Oceans governance and its
impact on maritime strategy
Ever since the ancient Greeks began documenting political thought around 800 BC, the normal intercourse between men, nations and civilisations has been one concerned primarily with the exercise of power. As Hans Morgenthau noted in 1957,
the struggle for power on all levels of human interaction … is part and parcel of human nature; that the aspirations for power are innate in human nature … and that the wise approach to political problems lies in taking the perennial character of those aspirations for granted—in trying to live with them, to redirect them into socially valuable and beneficial channels, to transform them, to civilise them.
History would suggest that it is hard to argue with his proposition that
international politics is of necessity a struggle for power; that the balance of power, for instance, is not the invention of some misguided diplomats but is the inevitable result of a multiplicity of nations living with each other, competing with each other for power, and trying to maintain autonomy. 1
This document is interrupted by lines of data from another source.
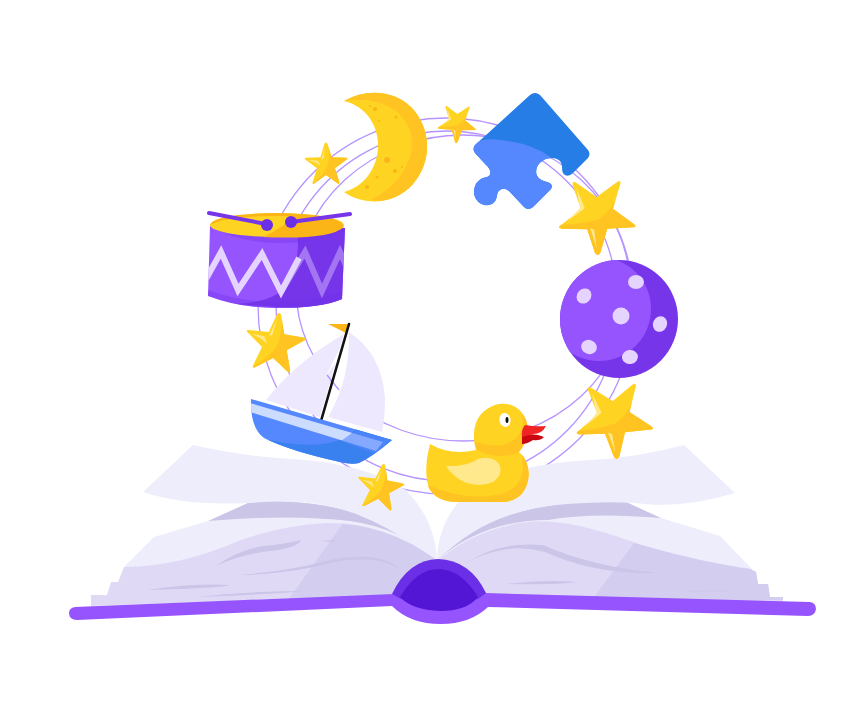
<!DOCTYPE html>
<html lang="en">
<head>
<meta charset="utf-8">
<title>Open book with a ring of toys</title>
<style>
:root{
  --violet:#9654ff; --violet-deep:#7735ea; --violet-dark:#5316d4; --violet-mid:#6a2fe6;
  --lilac:#e4d4ff; --ring:#b593ff;
  --page:#eeedfb; --page-mid:#dfd9f6; --page-shade:#d3cef0; --page-dark:#cbc5e8;
  --yellow:#ffd321; --amber:#ffc422; --orange:#fbb516; --light:#ffe98c;
  --blue:#5588ff; --blue-deep:#267de6; --blue-mid:#3981ee; --ice:#ccdcff;
  --sail:#eee8ff; --red:#ef2525; --red-dark:#cb0710;
}
html,body{margin:0;background:#fff;overflow:hidden}
svg{display:block;width:856px;height:711px}
.rings{fill:none;stroke:var(--ring);stroke-width:1.3}
.violet{fill:var(--violet)} .violet-deep{fill:var(--violet-deep)} .violet-dark{fill:var(--violet-dark)} .violet-mid{fill:var(--violet-mid)}
.page{fill:var(--page)} .page-mid{fill:var(--page-mid)} .page-shade{fill:var(--page-shade)} .page-dark{fill:var(--page-dark)}
.yellow{fill:var(--yellow)} .amber{fill:var(--amber)} .orange{fill:var(--orange)} .light{fill:var(--light)}
.blue{fill:var(--blue)} .blue-deep{fill:var(--blue-deep)} .blue-mid{fill:var(--blue-mid)} .ice{fill:var(--ice)}
.sail{fill:var(--sail)} .lilac{fill:var(--lilac)} .red{fill:var(--red)} .red-dark{fill:var(--red-dark)}
.zigzag{fill:none;stroke:var(--lilac);stroke-width:6}
.stick{stroke:var(--violet-deep);stroke-width:4;stroke-linecap:round}
</style>
</head>
<body>
<svg viewBox="0 0 856 711" role="img" aria-label="Open book with toys and stars circling above it">
  <defs>
    <path id="star-shape" d="M0-40Q2-40 3-37L10-14L36-13Q40-12 37-10L16 6L24 31Q24 35 21 33L0 18L-21 33Q-25 35-24 31L-16 6L-37-10Q-40-13-36-13L-10-14L-3-37Q-2-40 0-40Z"/>
    <clipPath id="star-clip"><use href="#star-shape"/></clipPath>
    <g id="star">
      <use href="#star-shape" class="yellow"/>
      <path class="amber" clip-path="url(#star-clip)" d="M4-42Q8-12 2 4Q-6 20-28 36L30 40L44-14Z"/>
      <path class="light" d="M-32-9L-15-8L-10 1L-18-4ZM-2-31L-5-11L-9-9Z"/>
    </g>
    <g id="star-down">
      <use href="#star-shape" class="yellow" transform="rotate(180)"/>
      <path class="amber" clip-path="url(#star-down-clip)" d="M26-36Q20-6 0 5Q-16 9-40 9L-6 44L44 16Z"/>
      <path class="light" d="M-20-27L-12-7L-30 6L-17-7ZM-7 13L-1 33L-3 15Z"/>
    </g>
    <clipPath id="star-down-clip"><use href="#star-shape" transform="rotate(180)"/></clipPath>
    <path id="drum-body" d="M210 226L208 296Q240 308 276 308Q322 308 342 299L345 228Z"/>
    <clipPath id="drum-clip"><use href="#drum-body"/></clipPath>
    <path id="moon-shape" d="M344 101C366 88 395 90 412 108C432 130 432 162 413 184C396 204 365 207 344 192C388 180 391 113 344 101Z"/>
    <clipPath id="moon-clip"><use href="#moon-shape"/></clipPath>
    <path id="puzzle-shape" d="M530 95Q535 91 540 95L588 150Q591 154 588 158L573 173Q569 177 565 175C560 172 564 166 560 161C554 155 541 158 537 167C534 176 539 180 547 182Q554 184 551 189L533 207Q528 211 524 207L509 191Q504 187 500 190C495 193 499 200 492 204C483 208 474 201 474 192C474 182 481 178 487 177C493 175 490 168 486 165L475 153Q472 149 475 145Z"/>
    <clipPath id="puzzle-clip"><use href="#puzzle-shape"/></clipPath>
    <clipPath id="ball-clip"><circle cx="619" cy="319" r="59"/></clipPath>
    <path id="left-block" d="M91 606V595H107L111 582H118L124 567L248 503Q340 490 437 560L394 595Z"/>
    <clipPath id="left-block-clip"><use href="#left-block"/></clipPath>
    <path id="right-block" d="M783 602V597H770L768 584H758L756 572L628 503Q530 490 437 560L484 594Z"/>
    <clipPath id="right-block-clip"><use href="#right-block"/></clipPath>
    <path id="hull" d="M251 399L392 440Q372 457 359 463Q352 465 340 462Q290 451 264 438Q250 428 251 399Z"/>
    <clipPath id="hull-clip"><use href="#hull"/></clipPath>
    <path id="duck-body" d="M430 444Q451 456 476 450C472 436 473 418 487 409C500 400 517 403 524 416C532 430 526 444 519 452C530 461 531 478 525 489Q519 501 503 502H455Q436 501 429 488Q423 471 430 444Z"/>
    <clipPath id="duck-clip"><use href="#duck-body"/></clipPath>
  </defs>

  <g id="orbit-rings" class="rings">
    <ellipse cx="446" cy="306" rx="188" ry="188"/>
    <ellipse cx="447" cy="306" rx="171" ry="175"/>
    <ellipse cx="463" cy="288" rx="167" ry="153"/>
  </g>

  <g id="book">
    <g id="left-pages">
      <use href="#left-block" class="page-mid"/>
      <path class="page-shade" clip-path="url(#left-block-clip)" d="M344 522L288 600L400 600L437 560Q400 520 344 522Z"/>
      <path class="page" d="M154 537L208 521Q290 511 345 516Q405 526 437 560Q385 522 325 523Q285 525 241 540C200 558 160 567 124 567Z"/>
      <path class="page-dark" d="M208 521L248 503Q310 498 360 514Q410 532 437 560Q400 528 350 521Q290 514 208 521Z"/>
      <path class="page" d="M193 445L143 492Q185 506 248 503C330 495 370 514 437 560Q435 520 406 490Q365 462 278 458Q237 455 193 445Z"/>
      <path class="page-dark" d="M216 566Q237 551 262 546Q286 544 301 540Q298 548 270 551Q242 554 216 566ZM240 575Q295 570 330 560Q380 550 402 570Q377 554 335 562Q290 574 240 575ZM147 590Q195 583 230 585Q225 588 147 590ZM195 597Q250 591 307 591Q260 595 195 597ZM320 541L335 540L334 542Z"/>
    </g>
    <g id="right-pages">
      <use href="#right-block" class="page-mid"/>
      <path class="page-shade" clip-path="url(#right-block-clip)" d="M634 543L592 600H790V570L740 568Z"/>
      <path class="page" d="M437 560Q480 512 550 515Q620 511 661 518L720 536L752 569Q700 562 642 545C585 525 560 520 528 522Q480 527 437 560Z"/>
      <path class="page-dark" d="M437 560Q475 519 540 507Q590 499 626 502L661 518Q590 512 548 520Q484 520 437 560Z"/>
      <path class="page" d="M684 445L735 493Q685 508 645 504Q610 500 556 505C500 512 470 530 437 560Q438 520 468 492Q510 464 592 460Q640 457 684 445Z"/>
      <path class="page-dark" d="M466 563Q500 541 543 545Q590 566 657 573Q596 575 545 552Q505 541 466 563ZM507 584Q545 579 577 582Q560 585 507 584Z"/>
      <path class="page-dark" opacity=".5" d="M676 592Q710 589 741 591Q710 592 676 592Z"/>
    </g>
    <path id="cover" class="violet" d="M75 607L394 594Q440 585 485 593L810 602Q816 603 816 609Q815 616 808 616L488 607Q470 624 441 624Q410 624 392 606L77 620Q69 620 69 613Q69 608 75 607Z"/>
    <path class="violet-mid" d="M392 594Q408 560 438 559Q470 560 486 593L478 599Q440 606 401 599Z"/>
    <path id="spine" class="violet-dark" d="M400 597Q417 569 438 569Q461 569 478 597Q467 611 440 611Q412 610 400 597Z"/>
  </g>

  <g id="stars">
    <use href="#star" transform="translate(326 165) scale(.56)"/>
    <use href="#star-down" transform="translate(457 123) rotate(2) scale(.5)"/>
    <use href="#star" transform="translate(275 344) rotate(8) scale(.78)"/>
    <use href="#star" transform="translate(380 488) rotate(9) scale(.61)"/>
    <use href="#star-down" transform="translate(597 215) rotate(-1)"/>
    <use href="#star-down" transform="translate(614 419) rotate(-4)"/>
  </g>

  <g id="moon">
    <use href="#moon-shape" class="yellow"/>
    <path class="amber" clip-path="url(#moon-clip)" d="M344 101Q374 96 396 111Q417 130 411 154Q402 184 371 200L440 205V85H344Z"/>
    <g class="orange">
      <circle cx="387" cy="160" r="3"/><circle cx="375" cy="109" r="2"/><circle cx="396" cy="117" r="1.5"/><circle cx="395" cy="171" r="2"/><circle cx="367" cy="187" r="2"/><circle cx="377" cy="177" r="1.5"/><circle cx="379" cy="121" r="1"/><circle cx="402" cy="167" r="1"/><circle cx="370" cy="106" r="1"/>
    </g>
  </g>

  <g id="puzzle-piece">
    <use href="#puzzle-shape" class="blue-deep"/>
    <path class="blue" clip-path="url(#puzzle-clip)" d="M465 148Q480 137 500 140Q532 143 552 158L560 215H465Z"/>
  </g>

  <g id="drum">
    <use href="#drum-body" class="violet"/>
    <g clip-path="url(#drum-clip)">
      <path class="violet-deep" d="M297 230Q302 268 280 292Q265 303 235 304L350 312V225Z"/>
      <path class="violet-mid" opacity=".35" d="M209 226Q240 243 277 243Q325 243 345 230V222H209ZM208 290Q240 302 276 302Q320 301 343 291V310H208Z"/>
      <path class="zigzag" d="M206 279L221 252L238 290L262 254L281 292L299 258"/>
      <path class="zigzag" opacity=".4" d="M281 292L305 252L322 291L340 252L348 270"/>
    </g>
    <ellipse class="yellow" cx="277" cy="225" rx="67" ry="12"/>
    <path class="orange" d="M296 214Q285 227 263 237Q330 240 344 227Q340 218 296 214Z"/>
    <path class="orange" d="M210 225Q213 214 277 213Q338 214 344 226Q330 216 277 216Q225 216 210 225Z"/>
    <path class="stick" d="M209 213L266 224M350 214L291 222"/>
    <circle class="violet-mid" cx="267" cy="225" r="6"/>
    <circle class="violet-mid" cx="291" cy="222" r="6"/>
  </g>

  <g id="ball">
    <circle class="violet-deep" cx="619" cy="319" r="59"/>
    <circle class="violet" clip-path="url(#ball-clip)" cx="599" cy="309" r="52"/>
    <g class="lilac">
      <ellipse cx="584" cy="296" rx="7" ry="8" transform="rotate(40 584 296)"/>
      <ellipse cx="636" cy="282" rx="8" ry="7"/>
      <circle cx="621" cy="316" r="8.5"/>
      <ellipse cx="660" cy="324" rx="7" ry="8" transform="rotate(25 660 324)"/>
      <ellipse cx="589" cy="347" rx="8" ry="7" transform="rotate(20 589 347)"/>
      <ellipse cx="630" cy="357" rx="8" ry="7" transform="rotate(-10 630 357)"/>
    </g>
  </g>

  <g id="sailboat">
    <path class="sail" d="M344 334Q296 362 266 400L320 417Z"/>
    <path class="sail" d="M349 332Q382 354 385 398Q385 418 382 432L328 417Q350 376 349 332Z"/>
    <path fill="#fff" d="M347 334Q352 376 328 417L322 416L340 356L326 376Z"/>
    <path class="rings" d="M327 375L339 390"/>
    <path class="orange" d="M328 324H349L346 333Z"/>
    <path d="M349 324L321 421" stroke="#111" stroke-width="2.6" stroke-linecap="round"/>
    <use href="#hull" class="blue"/>
    <g clip-path="url(#hull-clip)">
      <path class="blue-mid" d="M256 437Q330 456 356 429L395 440L365 470L270 460Z"/>
      <path class="ice" d="M250 403L383 442L376 451L250 412Z"/>
      <path class="blue" opacity=".6" d="M356 430L390 440L376 454L341 441Z"/>
    </g>
  </g>

  <g id="duck">
    <use href="#duck-body" class="yellow"/>
    <g clip-path="url(#duck-clip)" class="amber">
      <path d="M522 410Q528 438 503 445Q488 447 474 441L477 450Q498 460 518 453L535 430Z"/>
      <path d="M521 452Q529 482 505 493Q470 503 425 484L435 506H535V452Z"/>
    </g>
    <path class="light" d="M446 466Q466 467 478 459Q492 455 499 464Q504 474 493 482Q480 488 464 482Q452 476 446 466Z"/>
    <ellipse cx="505" cy="420" rx="5.5" ry="7" fill="#fff" transform="rotate(-10 505 420)"/>
    <ellipse cx="507" cy="420" rx="1.5" ry="3" fill="#111"/>
    <path class="red-dark" d="M522 436Q533 432 544 437Q540 441 533 440Q527 444 522 444Z"/>
    <path class="red" d="M525 425Q536 427 546 426Q542 434 533 434L522 437Q521 430 525 425Z"/>
  </g>
</svg>
</body>
</html>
In this respect the history of mankind over a period stretching to nearly 3000 years is resplendent with examples of nations trying to legitimise their claims, primarily for commercial purposes, to the use of the oceans and its resources. History also illustrates their willingness to support such claims if necessary by the use or threat of use of force. Thus navies came into existence and the history of seapower and of the development of maritime strategic